Exercise details:
Across all the records, filter for lines with the word "items" and copy them.

Records for this task:
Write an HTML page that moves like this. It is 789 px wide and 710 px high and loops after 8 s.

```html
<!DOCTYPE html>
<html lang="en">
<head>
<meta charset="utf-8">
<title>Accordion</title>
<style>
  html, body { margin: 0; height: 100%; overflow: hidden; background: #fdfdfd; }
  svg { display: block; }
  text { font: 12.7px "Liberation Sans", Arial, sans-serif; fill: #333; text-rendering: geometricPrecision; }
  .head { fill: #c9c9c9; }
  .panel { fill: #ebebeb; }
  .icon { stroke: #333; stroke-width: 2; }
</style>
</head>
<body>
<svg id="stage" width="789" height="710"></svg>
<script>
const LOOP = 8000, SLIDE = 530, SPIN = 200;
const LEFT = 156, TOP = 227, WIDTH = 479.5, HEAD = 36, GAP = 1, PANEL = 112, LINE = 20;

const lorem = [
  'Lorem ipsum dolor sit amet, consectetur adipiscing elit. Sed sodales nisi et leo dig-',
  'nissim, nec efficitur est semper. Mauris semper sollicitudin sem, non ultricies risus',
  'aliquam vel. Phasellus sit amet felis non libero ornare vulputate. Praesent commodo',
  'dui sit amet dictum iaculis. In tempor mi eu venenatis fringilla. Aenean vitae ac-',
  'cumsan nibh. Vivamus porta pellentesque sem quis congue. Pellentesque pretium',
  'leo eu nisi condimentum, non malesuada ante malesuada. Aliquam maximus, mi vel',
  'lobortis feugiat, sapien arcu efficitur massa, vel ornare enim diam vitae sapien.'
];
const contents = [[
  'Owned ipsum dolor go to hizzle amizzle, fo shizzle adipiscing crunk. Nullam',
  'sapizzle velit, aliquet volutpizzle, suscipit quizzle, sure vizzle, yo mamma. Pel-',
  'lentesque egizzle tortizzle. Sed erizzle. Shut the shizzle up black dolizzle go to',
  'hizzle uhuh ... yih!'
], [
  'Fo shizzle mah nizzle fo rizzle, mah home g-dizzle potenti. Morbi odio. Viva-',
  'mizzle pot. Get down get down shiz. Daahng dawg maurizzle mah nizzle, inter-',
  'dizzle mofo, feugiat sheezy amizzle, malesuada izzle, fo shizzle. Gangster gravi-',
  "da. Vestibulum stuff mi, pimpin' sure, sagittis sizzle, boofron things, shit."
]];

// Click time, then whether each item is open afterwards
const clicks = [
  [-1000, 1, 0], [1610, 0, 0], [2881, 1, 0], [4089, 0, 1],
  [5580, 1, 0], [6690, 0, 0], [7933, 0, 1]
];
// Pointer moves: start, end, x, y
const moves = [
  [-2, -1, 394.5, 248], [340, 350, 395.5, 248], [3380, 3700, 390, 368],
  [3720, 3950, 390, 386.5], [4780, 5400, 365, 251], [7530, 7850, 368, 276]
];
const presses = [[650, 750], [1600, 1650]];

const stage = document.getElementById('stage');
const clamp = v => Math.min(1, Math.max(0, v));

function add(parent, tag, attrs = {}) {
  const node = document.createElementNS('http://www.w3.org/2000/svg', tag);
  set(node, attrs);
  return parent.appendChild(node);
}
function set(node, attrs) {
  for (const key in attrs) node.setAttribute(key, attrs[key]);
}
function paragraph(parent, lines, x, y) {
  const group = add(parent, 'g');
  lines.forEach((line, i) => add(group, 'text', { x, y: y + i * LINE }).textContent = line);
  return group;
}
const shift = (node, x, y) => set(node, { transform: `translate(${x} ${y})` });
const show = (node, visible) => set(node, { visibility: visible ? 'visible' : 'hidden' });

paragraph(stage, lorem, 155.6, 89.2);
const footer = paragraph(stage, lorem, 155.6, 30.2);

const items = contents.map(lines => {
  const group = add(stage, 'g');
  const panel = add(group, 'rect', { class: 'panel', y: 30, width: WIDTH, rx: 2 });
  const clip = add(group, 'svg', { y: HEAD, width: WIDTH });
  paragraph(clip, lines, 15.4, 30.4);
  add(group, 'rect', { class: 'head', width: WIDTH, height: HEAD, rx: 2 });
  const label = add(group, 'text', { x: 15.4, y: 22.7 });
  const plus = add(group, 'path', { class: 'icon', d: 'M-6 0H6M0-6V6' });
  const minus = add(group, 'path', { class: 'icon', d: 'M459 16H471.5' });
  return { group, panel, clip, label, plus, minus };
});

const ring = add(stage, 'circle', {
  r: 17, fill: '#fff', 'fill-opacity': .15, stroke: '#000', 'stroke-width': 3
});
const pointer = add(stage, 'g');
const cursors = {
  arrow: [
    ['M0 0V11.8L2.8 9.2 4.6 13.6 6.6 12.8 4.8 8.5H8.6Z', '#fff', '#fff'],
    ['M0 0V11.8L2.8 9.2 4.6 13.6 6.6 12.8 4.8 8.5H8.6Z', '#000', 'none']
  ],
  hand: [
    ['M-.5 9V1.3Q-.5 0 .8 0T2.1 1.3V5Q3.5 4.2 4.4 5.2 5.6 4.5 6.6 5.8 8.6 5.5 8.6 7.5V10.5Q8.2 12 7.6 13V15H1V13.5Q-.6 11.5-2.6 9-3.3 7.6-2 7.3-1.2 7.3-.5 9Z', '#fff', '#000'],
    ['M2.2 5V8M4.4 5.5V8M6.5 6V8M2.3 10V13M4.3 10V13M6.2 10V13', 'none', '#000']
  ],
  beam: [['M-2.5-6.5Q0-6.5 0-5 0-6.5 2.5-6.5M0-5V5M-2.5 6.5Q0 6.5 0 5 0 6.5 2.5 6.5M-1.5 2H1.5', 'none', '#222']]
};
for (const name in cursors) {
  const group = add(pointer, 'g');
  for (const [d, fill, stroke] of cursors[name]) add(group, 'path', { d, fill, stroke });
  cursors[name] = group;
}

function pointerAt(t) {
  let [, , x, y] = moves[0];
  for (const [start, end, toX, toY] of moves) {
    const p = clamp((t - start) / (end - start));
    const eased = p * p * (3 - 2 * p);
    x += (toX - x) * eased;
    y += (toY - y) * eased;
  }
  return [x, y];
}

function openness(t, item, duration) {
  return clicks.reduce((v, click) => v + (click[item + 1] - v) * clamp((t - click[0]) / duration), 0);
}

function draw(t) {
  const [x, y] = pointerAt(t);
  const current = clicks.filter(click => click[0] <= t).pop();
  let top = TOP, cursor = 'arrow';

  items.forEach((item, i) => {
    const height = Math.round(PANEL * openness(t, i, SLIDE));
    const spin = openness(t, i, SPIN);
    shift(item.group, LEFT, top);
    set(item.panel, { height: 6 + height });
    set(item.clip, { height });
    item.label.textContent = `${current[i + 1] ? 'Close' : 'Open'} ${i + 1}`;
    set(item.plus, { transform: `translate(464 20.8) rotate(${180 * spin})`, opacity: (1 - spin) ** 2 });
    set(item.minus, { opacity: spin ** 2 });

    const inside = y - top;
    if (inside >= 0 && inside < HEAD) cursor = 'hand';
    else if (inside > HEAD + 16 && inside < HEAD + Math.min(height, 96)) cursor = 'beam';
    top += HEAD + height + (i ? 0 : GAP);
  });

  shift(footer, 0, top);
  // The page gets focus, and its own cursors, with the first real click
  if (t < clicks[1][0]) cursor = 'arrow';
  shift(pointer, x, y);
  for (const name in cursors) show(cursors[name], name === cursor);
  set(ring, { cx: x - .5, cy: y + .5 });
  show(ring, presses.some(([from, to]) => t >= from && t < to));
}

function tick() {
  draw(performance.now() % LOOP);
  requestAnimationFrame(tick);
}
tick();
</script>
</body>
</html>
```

Completed exercise:
const items = contents.map(lines => {
  items.forEach((item, i) => {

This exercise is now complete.